*Your objective:* Could you filter the data below down to the lines that hold the word "shade"?
================================
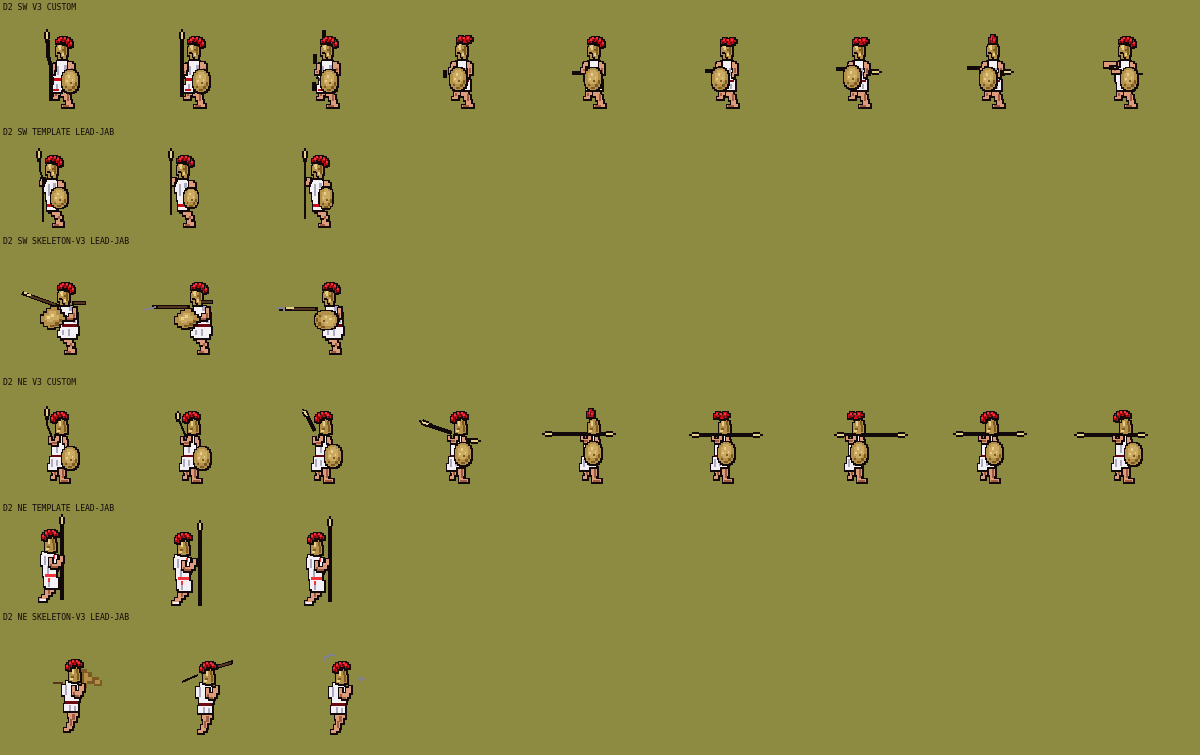
<!DOCTYPE html>
<html lang="en">
<head>
<meta charset="utf-8">
<title>Hoplite sprite sheet</title>
<style>
:root{--ground:#8d8a42;--ink:#120a0a;--red:#c40f19;--bright:#f5323a;--maroon:#6d0811;--gold:#b4914a;--light:#cbab62;--pale:#e6d08a;--bronze:#7c5a22;--cloth:#f3f1f5;--shade:#aeaac0;--skin:#dd9c7c;--tan:#9f5c42;--wood:#54351f}
html,body{margin:0;overflow:hidden;background:var(--ground)}
svg{display:block;width:1200px;height:755px;shape-rendering:crispEdges}
.label{font:8.1px "DejaVu Sans Mono","Liberation Mono",monospace;fill:var(--ink)}
.edge{stroke:var(--ink);stroke-width:3;paint-order:stroke}
.red{fill:var(--red)}.bright{fill:var(--bright)}.maroon{fill:var(--maroon)}.gold{fill:var(--gold)}.light{fill:var(--light)}.pale{fill:var(--pale)}.bronze{fill:var(--bronze)}
.cloth{fill:var(--cloth)}.shade{fill:var(--shade)}.skin{fill:var(--skin)}.tan{fill:var(--tan)}.ink{fill:var(--ink)}
.shaft{stroke:var(--ink);stroke-width:4;fill:none}
.thin{stroke:var(--ink);stroke-width:2;fill:none}
.grain{stroke:var(--wood);stroke-width:2;fill:none}
.wisp{stroke:#85838a;stroke-width:2;fill:none}
</style>
</head>
<body>
<svg viewBox="0 0 1200 755" role="img" aria-label="Sprite sheet of a spear-carrying hoplite">
<defs>
<g id="plume">
<path class="red edge" d="M3 8V5H5V3H7V2H13V3H16V5H18V7H19V11H17V12H15V9H13V7H9V6H7V8z"/>
<path class="maroon" d="M4 6h2v2h-2zM8 4h2v2h-2zM11 5h2v2h-2zM14 7h2v2h-2zM16 9h1v3h-1zM10 2h1v2h-1z"/>
<path class="bright" d="M5 4h2v2h-2zM7 2h2v2h-2zM11 2h2v2h-2zM14 4h2v2h-2zM17 7h2v2h-2z"/>
<path class="ink" d="M9 1h1v2h-1zM13 2h1v3h-1zM16 5h1v3h-1zM9 7h4v2h2v2h-6z"/>
</g>
<g id="plume-flip"><use href="#plume" transform="translate(19)scale(-1 1)"/></g>
<g id="plume-up">
<path class="red edge" d="M5 9V4H7V1H10V3H12V9z"/>
<path class="maroon" d="M6 6h1v3h-1zM8 4h1v4h-1zM11 6h1v3h-1z"/>
<path class="bright" d="M7 2h1v4h-1zM9 5h2v2h-2z"/>
</g>
<g id="plume-wave">
<path class="red edge" d="M2 8V4H4V2H7V3H11V2H15V4H17V6H15V8H12V9H8V7H5V8z"/>
<path class="maroon" d="M3 6h2v2h-2zM7 5h2v2h-2zM11 6h2v2h-2zM14 5h1v2h-1z"/>
<path class="bright" d="M4 3h2v2h-2zM8 3h2v2h-2zM12 3h2v2h-2z"/>
<path class="ink" d="M6 3h1v2h-1zM10 2h1v3h-1z"/>
</g>
<g id="helm-sw">
<path class="gold edge" d="M3 12H4V10H6V8H11V10H13V12H14V20H13V24H10V22H8V24H5V20H3z"/>
<path class="pale" d="M6 9h2v6h-2v-2h-1v-2h1zM9 18h2v3h-2z"/>
<path class="bronze" d="M11 11h2v9h-2zM9 14h2v2h-2z"/>
<path class="ink" d="M4 17h3v2h-3zM7 18h1v5h-1z"/>
</g>
<g id="helm-ne">
<path class="gold edge" d="M5 13H7V10H9V9H13V11H15V15H16V23H13V24H8V23H5z"/>
<path class="pale" d="M8 11h2v5h-2zM6 20h3v2h-3z"/>
<path class="bronze" d="M12 11h2v4h-2zM13 15h2v7h-2zM7 18h3v2h-3z"/>
</g>
<g id="shield">
<path class="gold edge" d="M-3 -11H3V-10H5V-8H7V-5H8V5H7V8H5V10H3V11H-3V10H-5V8H-7V5H-8V-5H-7V-8H-5V-10H-3z"/>
<path class="light" d="M-3 -9H3V-7H5V2H3V5H-3V3H-5V-6H-3z"/>
<path class="pale" d="M-2 -6h2v3h-2zM-4 -1h2v2h-2zM2 -2h1v2h-1z"/>
<path class="bronze" d="M5 1h2v4h-2v3h-3v2h-4v-2h4v-3h3zM0 1h2v2h-2zM-5 5h2v2h-2z"/>
</g>
<g id="legs-sw">
<path class="skin edge" d="M1 55H7V60H5V64H-1V62H1zM8 55H15V60H17V65H18V69H20V72H9V70H13V65H11V61H8z"/>
<path class="tan" d="M14 59h2v7h-2zM2 58h2v3h-2zM10 70h6v2h-6z"/>
</g>
<g id="legs-run">
<path class="skin edge" d="M6 54H14V58H17V62H19V65H17V68H20V72H10V70H13V66H15V64H12V61H9V58H6z"/>
<path class="tan" d="M9 56h4v2h-4zM15 62h2v3h-2zM11 70h5v2h-5z"/>
</g>
<g id="stance">
<use href="#legs-sw"/>
<path class="cloth edge" d="M1 28H4V26H14V28H17V36H18V55H8V57H-1V50H1V42H0z"/>
<path class="shade" d="M4 31h2v9h-2zM11 30h3v5h-3zM3 49h2v6h-2z"/>
<path class="red" d="M1 43h10v3h-10zM0 54h6v2h-6z"/>
<path class="skin edge" d="M15 27H19V29H21V39H18V34H15zM-1 29H2V35H1V39H-3V35H-1z"/>
<path class="tan" d="M18 33h2v3h-2zM-2 36h2v2h-2z"/>
</g>
<g id="hoplite-sw"><use href="#stance"/><use href="#helm-sw"/><use href="#plume"/></g>
<g id="jab-body">
<use href="#legs-sw"/>
<path class="cloth edge" d="M-1 28H3V26H14V28H16V35H15V45H17V55H1V47H0z"/>
<path class="shade" d="M11 33h2v8h-2zM12 49h2v5h-2z"/>
<path class="maroon" d="M4 45h12v2h-12z"/>
<path class="skin edge" d="M14 27H17V29H19V39H16V42H14V38H15V33H14zM-1 27H3V31H0V35H4V38H-4V33H-2V29H-1z"/>
<path class="tan" d="M16 33h2v5h-2zM-2 34h2v2h-2z"/>
<use href="#helm-sw"/>
</g>
<g id="jab-sw"><use href="#jab-body"/><use href="#plume"/></g>
<g id="template-sw">
<use href="#legs-run"/>
<path class="cloth edge" d="M1 28H4V25H13V27H17V34H15V45H13V56H4V46H3V38H1z"/>
<path class="shade" d="M5 30h2v12h-2zM10 29h3v5h-3z"/>
<path class="red" d="M4 50h8v3h-8z"/>
<path class="skin edge" d="M15 27H19V29H21V37H18V33H15zM-2 24H1V28H0V31H-3V27H-2z"/>
<use href="#helm-sw"/><use href="#plume"/>
</g>
<g id="guard-sw">
<use href="#legs-run"/>
<path class="cloth edge" d="M6 25H17V26H21V32H22V46H23V53H21V57H6V55H3V50H5V44H7z"/>
<path class="shade" d="M14 25h4v5h-4zM18 37h3v5h-3zM7 49h2v5h-2zM13 48h2v7h-2z"/>
<path class="maroon" d="M7 43h15v3h-15z"/>
<path class="skin edge" d="M18 27H21V37H18V39H5V36H14V33H18z"/>
<path class="tan" d="M9 37h9v-5h2v5h-2v2h-9z"/>
<use href="#helm-sw"/><use href="#plume"/>
</g>
<g id="shield-side">
<path class="gold edge" d="M-12 1V-2H-9V-5H-6V-8H-2V-10H4V-7H7V-4H10V-1H12V2H9V5H6V8H1V9H-5V7H-9V4H-12z"/>
<path class="light" d="M-8 -3H-4V-6H3V-3H6V2H0V4H-6V2H-8z"/>
<path class="pale" d="M-6 -2h4v-2h3v3h-4v2h-3z"/>
<path class="bronze" d="M2 4h4v-3h3v3h-3v3h-5v1h-4v-2h5z"/>
</g>
<g id="legs-ne">
<path class="skin edge" d="M1 57H6V65H4V69H0V66H2V63H1zM8 57H14V66H13V69H18V72H9V65H8z"/>
<path class="tan" d="M11 58h2v10h-2zM3 59h2v6h-2zM10 70h7v2h-7z"/>
</g>
<g id="torso-ne">
<use href="#legs-ne"/>
<path class="cloth edge" d="M1 30H4V25H12V28H15V45H13V57H6V60H-3V54H-1V47H1z"/>
<path class="shade" d="M5 34h2v9h-2zM0 49h2v8h-2zM5 50h2v6h-2z"/>
<path class="maroon" d="M1 45h9v2h-9z"/>
<path class="skin edge" d="M12 27H15V30H16V37H14V33H12z"/>
</g>
<g id="march-ne">
<use href="#torso-ne"/>
<path class="skin edge" d="M5 26H8V31H6V35H1V33H-2V27H0V31H4z"/>
<path class="tan" d="M1 32h5v2h-5z"/>
<use href="#helm-ne"/><use href="#plume-flip"/>
</g>
<g id="jab-ne">
<use href="#torso-ne"/>
<path class="skin edge" d="M5 26H8V30H6V33H1V30H-2V26H0V29H5z"/>
<path class="tan" d="M1 30h4v2h-4z"/>
<use href="#helm-ne"/>
</g>
<g id="template-ne">
<path class="skin edge" d="M5 60H14V64H11V67H8V70H6V73H-1V70H2V67H5z"/>
<path class="tan" d="M8 61h2v5h-2z"/><path class="cloth" d="M0 71h6v2h-6z"/>
<path class="cloth edge" d="M2 24H14V27H17V42H16V50H18V60H6V58H4V48H3V37H1V27H2z"/>
<path class="shade" d="M4 28h2v9h-2zM7 38h2v8h-2zM8 53h2v6h-2z"/>
<path class="bright" d="M5 46h11v3h-11zM8 50h2v4h-2zM13 27h2v4h-2z"/>
<path class="skin edge" d="M9 30H12V36H17V32H20V28H23V34H21V38H18V40H11V38H9z"/>
<path class="tan" d="M10 36h2v2h6v2h-7v-2h-1z"/>
<use href="#helm-ne"/><use href="#plume-flip" x="2"/>
</g>
<g id="skeleton-ne">
<path class="skin edge" d="M4 53H14V58H12V63H9V68H8V71H5V73H0V70H3V65H5V59H4z"/>
<path class="tan" d="M8 56h3v6h-3v6h-2v-7h2z"/>
<path class="cloth edge" d="M2 23H13V27H15V43H14V53H0V46H1V37H-2V27H2z"/>
<path class="shade" d="M1 27h2v10h-2zM5 47h2v6h-2zM10 48h2v5h-2z"/>
<path class="maroon" d="M1 43h13v3h-13z"/>
<path class="skin edge" d="M8 28H11V33H15V28H18V26H20V33H18V37H16V39H11V37H8z"/>
<path class="tan" d="M9 34h2v3h4v2h-4v-2h-2z"/>
<use href="#helm-ne"/><use href="#plume-flip" x="2"/>
</g>
<g id="tip"><path class="ink" d="M-1 0H1V3H3V10H2V14H-2V10H-3V3H-1z"/><path class="pale" d="M-1 3h2v7h-2z"/></g>
<g id="spear-up"><path class="shaft" d="M0 12V68"/><use href="#tip"/></g>
<g id="spear-slim"><path class="thin" d="M0 12V71"/><use href="#tip"/></g>
<g id="spear-tall"><path class="shaft" d="M0 12V86"/><use href="#tip"/></g>
<g id="spear-level">
<path class="shaft" d="M10 0H64"/><use href="#tip" transform="rotate(-90)"/><use href="#tip" transform="translate(74)rotate(90)"/>
</g>
</defs>

<g class="label">
<text x="3" y="10" textLength="73">D2 SW V3 CUSTOM</text>
<text x="3" y="135" textLength="111">D2 SW TEMPLATE LEAD-JAB</text>
<text x="3" y="244" textLength="126">D2 SW SKELETON-V3 LEAD-JAB</text>
<text x="3" y="385" textLength="73">D2 NE V3 CUSTOM</text>
<text x="3" y="511" textLength="111">D2 NE TEMPLATE LEAD-JAB</text>
<text x="3" y="620" textLength="126">D2 NE SKELETON-V3 LEAD-JAB</text>
</g>

<g id="sw-custom">
<use href="#hoplite-sw" x="53" y="35"/><path class="shaft" d="M48 40V56L51 66V101"/><use href="#tip" x="47" y="29"/><use href="#shield" x="70" y="81"/>
<use href="#hoplite-sw" x="185" y="35"/><use href="#spear-up" x="182" y="29"/><use href="#shield" x="201" y="81"/>
<path class="shaft" d="M324 30V44"/><use href="#hoplite-sw" x="318" y="35"/><path class="shaft" d="M315 54V64M314 82V91"/><use href="#shield" x="329" y="81"/>
<use href="#jab-body" x="453" y="35"/><use href="#plume-wave" x="455" y="34"/><path class="shaft" d="M445 70V78"/><use href="#shield" x="458" y="79"/>
<path class="shaft" d="M572 73H586M600 73H606"/><use href="#jab-sw" x="585" y="35"/><use href="#shield" x="593" y="79"/>
<path class="shaft" d="M705 71H716"/><use href="#jab-body" x="718" y="35"/><use href="#plume-wave" x="719" y="36"/><use href="#shield" x="720" y="79"/>
<path class="shaft" d="M836 69H850M862 71H876"/><use href="#jab-body" x="850" y="35"/><use href="#plume-wave" x="851" y="36"/><use href="#tip" transform="translate(882 72)rotate(90)"/><use href="#shield" x="852" y="77"/>
<path class="shaft" d="M967 68H983M996 71H1006"/><use href="#jab-body" x="984" y="35"/><use href="#plume-up" x="984" y="34"/><use href="#tip" transform="translate(1014 72)rotate(90)"/><use href="#shield" x="988" y="79"/>
<use href="#jab-sw" x="1116" y="35"/><path class="skin edge" d="M1104 62H1116V65H1109V67H1104z"/><path class="thin" d="M1109 69H1119M1137 74H1143"/><use href="#shield" x="1129" y="79"/>
</g>

<g id="sw-template">
<use href="#template-sw" x="43" y="154"/><path class="thin" d="M40 160V170L43 180V222"/><use href="#tip" x="39" y="148"/><use href="#shield" transform="translate(59 198)scale(1 .9)"/>
<use href="#template-sw" x="174" y="154"/><use href="#spear-slim" transform="translate(171 148)scale(1 .95)"/><use href="#shield" transform="translate(191 198)scale(.85)"/>
<use href="#template-sw" x="309" y="154"/><use href="#spear-slim" x="305" y="148"/><use href="#shield" transform="translate(326 198)scale(.8 .95)"/>
</g>

<g id="sw-skeleton">
<path class="shaft" d="M22 293L58 306M72 303H86"/><path class="grain" d="M30 296L56 305M74 303H85"/><path class="pale" d="M24 292h3v2h4v2h-4v-2h-3z"/>
<use href="#guard-sw" x="55" y="281"/><use href="#shield-side" transform="translate(53 318)scale(1 1.1)"/>
<use href="#guard-sw" x="188" y="281"/><path class="shaft" d="M152 307H190M201 302H213"/><path class="grain" d="M158 307H187M201 302H212"/><path class="wisp" d="M143 310L156 307"/><use href="#shield-side" x="187" y="319"/>
<use href="#guard-sw" x="320" y="281"/><path class="shaft" d="M279 309H318"/><path class="grain" d="M292 309H315"/><path class="pale" d="M286 307h8v2h-8z"/><path class="wisp" d="M276 308H284V312"/><use href="#shield" transform="translate(326 320)rotate(90)scale(1.1 1)"/>
</g>

<g id="ne-custom">
<path class="thin" d="M47 418V425L52 437"/><use href="#tip" x="47" y="406"/><use href="#march-ne" x="51" y="410"/><use href="#shield" x="70" y="458"/>
<path class="thin" d="M179 420L186 437"/><use href="#tip" transform="translate(178 411)scale(1 .8)"/><use href="#march-ne" x="183" y="410"/><use href="#shield" x="202" y="458"/>
<path class="shaft" d="M307 416L315 431"/><use href="#tip" transform="translate(303 409)rotate(-30)scale(1 .8)"/><use href="#march-ne" x="315" y="410"/><use href="#shield" x="333" y="456"/>
<path class="shaft" d="M428 425L452 433M464 440H472"/><use href="#tip" transform="translate(419 421)rotate(-70)"/><use href="#tip" transform="translate(481 441)rotate(90)"/><use href="#jab-ne" x="450" y="410"/><use href="#plume-flip" x="451" y="410"/><use href="#shield" x="463" y="454"/>
<use href="#spear-level" x="542" y="434"/><use href="#jab-ne" x="583" y="410"/><use href="#plume-up" x="582" y="408"/><use href="#shield" x="593" y="453"/>
<use href="#spear-level" x="689" y="435"/><use href="#jab-ne" x="714" y="410"/><use href="#plume-wave" x="712" y="410"/><use href="#shield" x="726" y="453"/>
<use href="#spear-level" x="834" y="435"/><use href="#jab-ne" x="848" y="410"/><use href="#plume-wave" x="846" y="410"/><use href="#shield" x="859" y="453"/>
<use href="#spear-level" x="953" y="434"/><use href="#jab-ne" x="981" y="410"/><use href="#plume-flip" x="981" y="410"/><use href="#shield" x="994" y="453"/>
<use href="#spear-level" x="1074" y="435"/><use href="#jab-ne" x="1115" y="410"/><use href="#plume-flip" x="1114" y="409"/><use href="#shield" x="1133" y="454"/>
</g>

<g id="ne-template">
<use href="#spear-tall" x="62" y="514"/><use href="#template-ne" x="40" y="528"/>
<use href="#spear-tall" x="200" y="520"/><use href="#template-ne" x="173" y="531"/>
<use href="#spear-tall" x="330" y="516"/><use href="#template-ne" x="306" y="531"/>
</g>

<g id="ne-skeleton">
<path class="grain" d="M53 683H63"/><path class="bronze" d="M80 669H87V672H92V677H99V680H102V686H94V684H87V688H81z"/><path class="gold" d="M84 673h4v4h4v4h-5v3h-3zM95 680h5v4h-5z"/><use href="#skeleton-ne" x="64" y="658"/>
<path class="thin" d="M182 682L198 675"/><path class="shaft" d="M214 668L233 662"/><path class="grain" d="M216 667L231 663"/><use href="#skeleton-ne" x="198" y="660"/>
<path class="wisp" d="M325 662V657H329V655H336M357 679H366M361 676V682"/><use href="#skeleton-ne" x="331" y="660"/>
</g>
</svg>
</body>
</html>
================================
*Answer space:*
:root{--ground:#8d8a42;--ink:#120a0a;--red:#c40f19;--bright:#f5323a;--maroon:#6d0811;--gold:#b4914a;--light:#cbab62;--pale:#e6d08a;--bronze:#7c5a22;--cloth:#f3f1f5;--shade:#aeaac0;--skin:#dd9c7c;--tan:#9f5c42;--wood:#54351f}
.cloth{fill:var(--cloth)}.shade{fill:var(--shade)}.skin{fill:var(--skin)}.tan{fill:var(--tan)}.ink{fill:var(--ink)}
<path class="shade" d="M4 31h2v9h-2zM11 30h3v5h-3zM3 49h2v6h-2z"/>
<path class="shade" d="M11 33h2v8h-2zM12 49h2v5h-2z"/>
<path class="shade" d="M5 30h2v12h-2zM10 29h3v5h-3z"/>
<path class="shade" d="M14 25h4v5h-4zM18 37h3v5h-3zM7 49h2v5h-2zM13 48h2v7h-2z"/>
<path class="shade" d="M5 34h2v9h-2zM0 49h2v8h-2zM5 50h2v6h-2z"/>
<path class="shade" d="M4 28h2v9h-2zM7 38h2v8h-2zM8 53h2v6h-2z"/>
<path class="shade" d="M1 27h2v10h-2zM5 47h2v6h-2zM10 48h2v5h-2z"/>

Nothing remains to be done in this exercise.